# Work to complete
Return the data below exactly, please, but drop the pictures.

Saved data entries
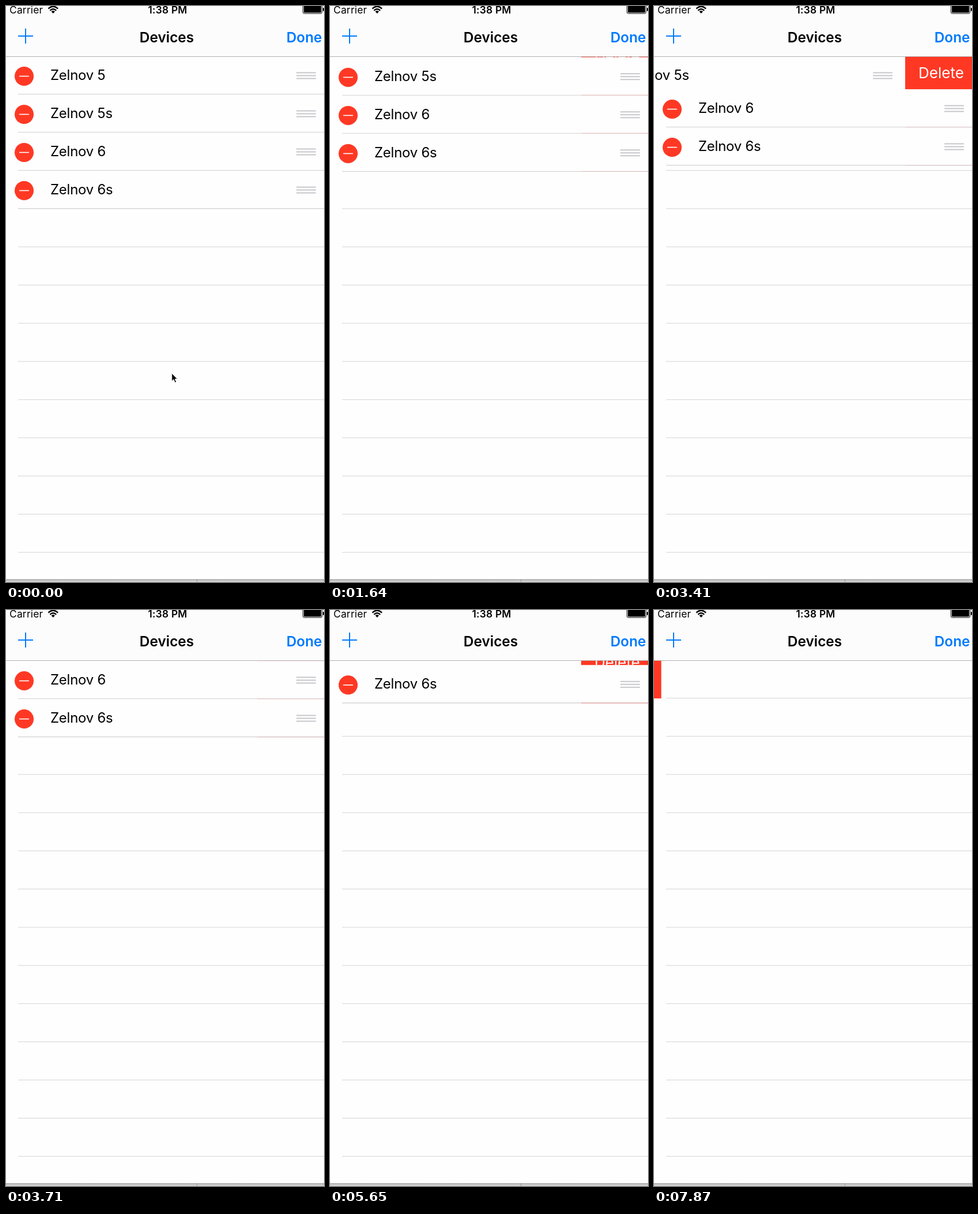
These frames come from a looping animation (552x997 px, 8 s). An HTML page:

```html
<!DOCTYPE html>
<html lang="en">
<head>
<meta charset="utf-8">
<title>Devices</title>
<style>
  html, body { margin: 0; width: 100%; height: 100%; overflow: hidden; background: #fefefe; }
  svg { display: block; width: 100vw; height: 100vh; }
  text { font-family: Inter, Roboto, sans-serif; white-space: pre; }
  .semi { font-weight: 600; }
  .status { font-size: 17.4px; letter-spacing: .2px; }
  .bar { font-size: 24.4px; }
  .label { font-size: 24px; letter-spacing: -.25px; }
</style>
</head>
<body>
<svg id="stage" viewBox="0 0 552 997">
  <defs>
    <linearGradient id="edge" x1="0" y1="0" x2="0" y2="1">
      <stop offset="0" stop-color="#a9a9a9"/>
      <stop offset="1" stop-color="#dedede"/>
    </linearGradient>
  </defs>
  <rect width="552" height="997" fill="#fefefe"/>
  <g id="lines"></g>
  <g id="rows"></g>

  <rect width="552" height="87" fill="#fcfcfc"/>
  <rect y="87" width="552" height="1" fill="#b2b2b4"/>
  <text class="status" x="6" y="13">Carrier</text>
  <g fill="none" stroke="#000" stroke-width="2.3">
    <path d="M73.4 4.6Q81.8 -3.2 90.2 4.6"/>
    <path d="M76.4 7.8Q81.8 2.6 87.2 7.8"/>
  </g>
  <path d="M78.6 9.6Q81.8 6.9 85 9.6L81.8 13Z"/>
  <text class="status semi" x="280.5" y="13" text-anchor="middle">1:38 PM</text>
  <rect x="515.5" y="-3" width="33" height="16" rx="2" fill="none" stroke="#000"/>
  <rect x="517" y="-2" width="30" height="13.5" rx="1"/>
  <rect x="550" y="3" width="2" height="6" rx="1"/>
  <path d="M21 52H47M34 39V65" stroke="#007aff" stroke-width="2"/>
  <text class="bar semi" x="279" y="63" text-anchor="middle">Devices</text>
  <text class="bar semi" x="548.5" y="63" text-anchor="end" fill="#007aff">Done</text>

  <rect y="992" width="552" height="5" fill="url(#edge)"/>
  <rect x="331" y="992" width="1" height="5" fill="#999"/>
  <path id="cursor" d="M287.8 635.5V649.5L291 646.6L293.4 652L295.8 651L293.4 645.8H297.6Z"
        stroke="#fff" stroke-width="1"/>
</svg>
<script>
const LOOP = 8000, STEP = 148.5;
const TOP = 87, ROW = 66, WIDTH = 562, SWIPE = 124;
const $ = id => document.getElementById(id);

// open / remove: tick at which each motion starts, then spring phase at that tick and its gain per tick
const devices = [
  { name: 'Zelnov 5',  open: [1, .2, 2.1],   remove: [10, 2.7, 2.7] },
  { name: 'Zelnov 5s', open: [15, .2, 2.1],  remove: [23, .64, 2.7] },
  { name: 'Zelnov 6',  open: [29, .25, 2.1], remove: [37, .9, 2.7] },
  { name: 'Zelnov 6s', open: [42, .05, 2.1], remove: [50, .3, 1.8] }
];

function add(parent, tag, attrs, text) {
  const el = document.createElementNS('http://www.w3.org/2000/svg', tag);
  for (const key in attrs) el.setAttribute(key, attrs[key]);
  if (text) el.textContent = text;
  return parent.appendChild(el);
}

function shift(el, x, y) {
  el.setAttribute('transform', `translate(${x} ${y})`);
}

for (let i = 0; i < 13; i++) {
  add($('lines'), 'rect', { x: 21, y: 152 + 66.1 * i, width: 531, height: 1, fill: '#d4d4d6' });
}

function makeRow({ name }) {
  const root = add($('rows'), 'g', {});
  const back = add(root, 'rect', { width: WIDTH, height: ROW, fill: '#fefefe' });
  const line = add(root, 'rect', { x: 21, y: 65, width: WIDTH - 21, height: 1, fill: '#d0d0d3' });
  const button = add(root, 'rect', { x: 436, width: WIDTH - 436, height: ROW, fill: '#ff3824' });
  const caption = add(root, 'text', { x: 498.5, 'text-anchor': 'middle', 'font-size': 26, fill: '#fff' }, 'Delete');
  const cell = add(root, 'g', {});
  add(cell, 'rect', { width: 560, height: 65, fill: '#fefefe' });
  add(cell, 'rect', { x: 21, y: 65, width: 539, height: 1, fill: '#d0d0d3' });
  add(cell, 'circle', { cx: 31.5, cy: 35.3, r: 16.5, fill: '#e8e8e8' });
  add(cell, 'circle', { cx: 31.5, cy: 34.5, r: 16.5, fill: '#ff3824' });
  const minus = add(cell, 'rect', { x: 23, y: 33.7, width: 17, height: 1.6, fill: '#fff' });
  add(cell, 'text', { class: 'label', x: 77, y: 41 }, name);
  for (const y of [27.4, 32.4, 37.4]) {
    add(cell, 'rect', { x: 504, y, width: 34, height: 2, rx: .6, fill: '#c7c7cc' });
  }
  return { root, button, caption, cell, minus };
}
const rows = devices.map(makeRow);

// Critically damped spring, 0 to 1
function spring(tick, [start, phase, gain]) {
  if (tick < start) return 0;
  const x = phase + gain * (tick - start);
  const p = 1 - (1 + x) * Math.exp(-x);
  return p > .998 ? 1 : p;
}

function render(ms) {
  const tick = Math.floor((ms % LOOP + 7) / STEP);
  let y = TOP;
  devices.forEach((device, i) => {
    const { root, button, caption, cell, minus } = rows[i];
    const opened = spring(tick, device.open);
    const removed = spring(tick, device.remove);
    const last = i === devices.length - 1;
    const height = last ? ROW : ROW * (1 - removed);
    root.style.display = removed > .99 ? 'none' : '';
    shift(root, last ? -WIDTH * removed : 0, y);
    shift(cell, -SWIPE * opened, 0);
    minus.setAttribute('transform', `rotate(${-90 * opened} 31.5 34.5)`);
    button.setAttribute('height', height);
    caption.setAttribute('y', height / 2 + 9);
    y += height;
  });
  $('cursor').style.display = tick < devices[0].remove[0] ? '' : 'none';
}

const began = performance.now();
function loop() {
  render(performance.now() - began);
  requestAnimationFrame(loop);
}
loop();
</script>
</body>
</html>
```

# Task output
These frames come from a looping animation (552x997 px, 8 s). An HTML page:

```html
<!DOCTYPE html>
<html lang="en">
<head>
<meta charset="utf-8">
<title>Devices</title>
<style>
  html, body { margin: 0; width: 100%; height: 100%; overflow: hidden; background: #fefefe; }
  svg { display: block; width: 100vw; height: 100vh; }
  text { font-family: Inter, Roboto, sans-serif; white-space: pre; }
  .semi { font-weight: 600; }
  .status { font-size: 17.4px; letter-spacing: .2px; }
  .bar { font-size: 24.4px; }
  .label { font-size: 24px; letter-spacing: -.25px; }
</style>
</head>
<body>
<svg id="stage" viewBox="0 0 552 997">
  <defs>
    <linearGradient id="edge" x1="0" y1="0" x2="0" y2="1">
      <stop offset="0" stop-color="#a9a9a9"/>
      <stop offset="1" stop-color="#dedede"/>
    </linearGradient>
  </defs>
  <rect width="552" height="997" fill="#fefefe"/>
  <g id="lines"></g>
  <g id="rows"></g>

  <rect width="552" height="87" fill="#fcfcfc"/>
  <rect y="87" width="552" height="1" fill="#b2b2b4"/>
  <text class="status" x="6" y="13">Carrier</text>
  <g fill="none" stroke="#000" stroke-width="2.3">
    <path d="M73.4 4.6Q81.8 -3.2 90.2 4.6"/>
    <path d="M76.4 7.8Q81.8 2.6 87.2 7.8"/>
  </g>
  <path d="M78.6 9.6Q81.8 6.9 85 9.6L81.8 13Z"/>
  <text class="status semi" x="280.5" y="13" text-anchor="middle">1:38 PM</text>
  <rect x="515.5" y="-3" width="33" height="16" rx="2" fill="none" stroke="#000"/>
  <rect x="517" y="-2" width="30" height="13.5" rx="1"/>
  <rect x="550" y="3" width="2" height="6" rx="1"/>
  <path d="M21 52H47M34 39V65" stroke="#007aff" stroke-width="2"/>
  <text class="bar semi" x="279" y="63" text-anchor="middle">Devices</text>
  <text class="bar semi" x="548.5" y="63" text-anchor="end" fill="#007aff">Done</text>

  <rect y="992" width="552" height="5" fill="url(#edge)"/>
  <rect x="331" y="992" width="1" height="5" fill="#999"/>
  <path id="cursor" d="M287.8 635.5V649.5L291 646.6L293.4 652L295.8 651L293.4 645.8H297.6Z"
        stroke="#fff" stroke-width="1"/>
</svg>
<script>
const LOOP = 8000, STEP = 148.5;
const TOP = 87, ROW = 66, WIDTH = 562, SWIPE = 124;
const $ = id => document.getElementById(id);

// open / remove: tick at which each motion starts, then spring phase at that tick and its gain per tick
const devices = [
  { name: 'Zelnov 5',  open: [1, .2, 2.1],   remove: [10, 2.7, 2.7] },
  { name: 'Zelnov 5s', open: [15, .2, 2.1],  remove: [23, .64, 2.7] },
  { name: 'Zelnov 6',  open: [29, .25, 2.1], remove: [37, .9, 2.7] },
  { name: 'Zelnov 6s', open: [42, .05, 2.1], remove: [50, .3, 1.8] }
];

function add(parent, tag, attrs, text) {
  const el = document.createElementNS('http://www.w3.org/2000/svg', tag);
  for (const key in attrs) el.setAttribute(key, attrs[key]);
  if (text) el.textContent = text;
  return parent.appendChild(el);
}

function shift(el, x, y) {
  el.setAttribute('transform', `translate(${x} ${y})`);
}

for (let i = 0; i < 13; i++) {
  add($('lines'), 'rect', { x: 21, y: 152 + 66.1 * i, width: 531, height: 1, fill: '#d4d4d6' });
}

function makeRow({ name }) {
  const root = add($('rows'), 'g', {});
  const back = add(root, 'rect', { width: WIDTH, height: ROW, fill: '#fefefe' });
  const line = add(root, 'rect', { x: 21, y: 65, width: WIDTH - 21, height: 1, fill: '#d0d0d3' });
  const button = add(root, 'rect', { x: 436, width: WIDTH - 436, height: ROW, fill: '#ff3824' });
  const caption = add(root, 'text', { x: 498.5, 'text-anchor': 'middle', 'font-size': 26, fill: '#fff' }, 'Delete');
  const cell = add(root, 'g', {});
  add(cell, 'rect', { width: 560, height: 65, fill: '#fefefe' });
  add(cell, 'rect', { x: 21, y: 65, width: 539, height: 1, fill: '#d0d0d3' });
  add(cell, 'circle', { cx: 31.5, cy: 35.3, r: 16.5, fill: '#e8e8e8' });
  add(cell, 'circle', { cx: 31.5, cy: 34.5, r: 16.5, fill: '#ff3824' });
  const minus = add(cell, 'rect', { x: 23, y: 33.7, width: 17, height: 1.6, fill: '#fff' });
  add(cell, 'text', { class: 'label', x: 77, y: 41 }, name);
  for (const y of [27.4, 32.4, 37.4]) {
    add(cell, 'rect', { x: 504, y, width: 34, height: 2, rx: .6, fill: '#c7c7cc' });
  }
  return { root, button, caption, cell, minus };
}
const rows = devices.map(makeRow);

// Critically damped spring, 0 to 1
function spring(tick, [start, phase, gain]) {
  if (tick < start) return 0;
  const x = phase + gain * (tick - start);
  const p = 1 - (1 + x) * Math.exp(-x);
  return p > .998 ? 1 : p;
}

function render(ms) {
  const tick = Math.floor((ms % LOOP + 7) / STEP);
  let y = TOP;
  devices.forEach((device, i) => {
    const { root, button, caption, cell, minus } = rows[i];
    const opened = spring(tick, device.open);
    const removed = spring(tick, device.remove);
    const last = i === devices.length - 1;
    const height = last ? ROW : ROW * (1 - removed);
    root.style.display = removed > .99 ? 'none' : '';
    shift(root, last ? -WIDTH * removed : 0, y);
    shift(cell, -SWIPE * opened, 0);
    minus.setAttribute('transform', `rotate(${-90 * opened} 31.5 34.5)`);
    button.setAttribute('height', height);
    caption.setAttribute('y', height / 2 + 9);
    y += height;
  });
  $('cursor').style.display = tick < devices[0].remove[0] ? '' : 'none';
}

const began = performance.now();
function loop() {
  render(performance.now() - began);
  requestAnimationFrame(loop);
}
loop();
</script>
</body>
</html>
```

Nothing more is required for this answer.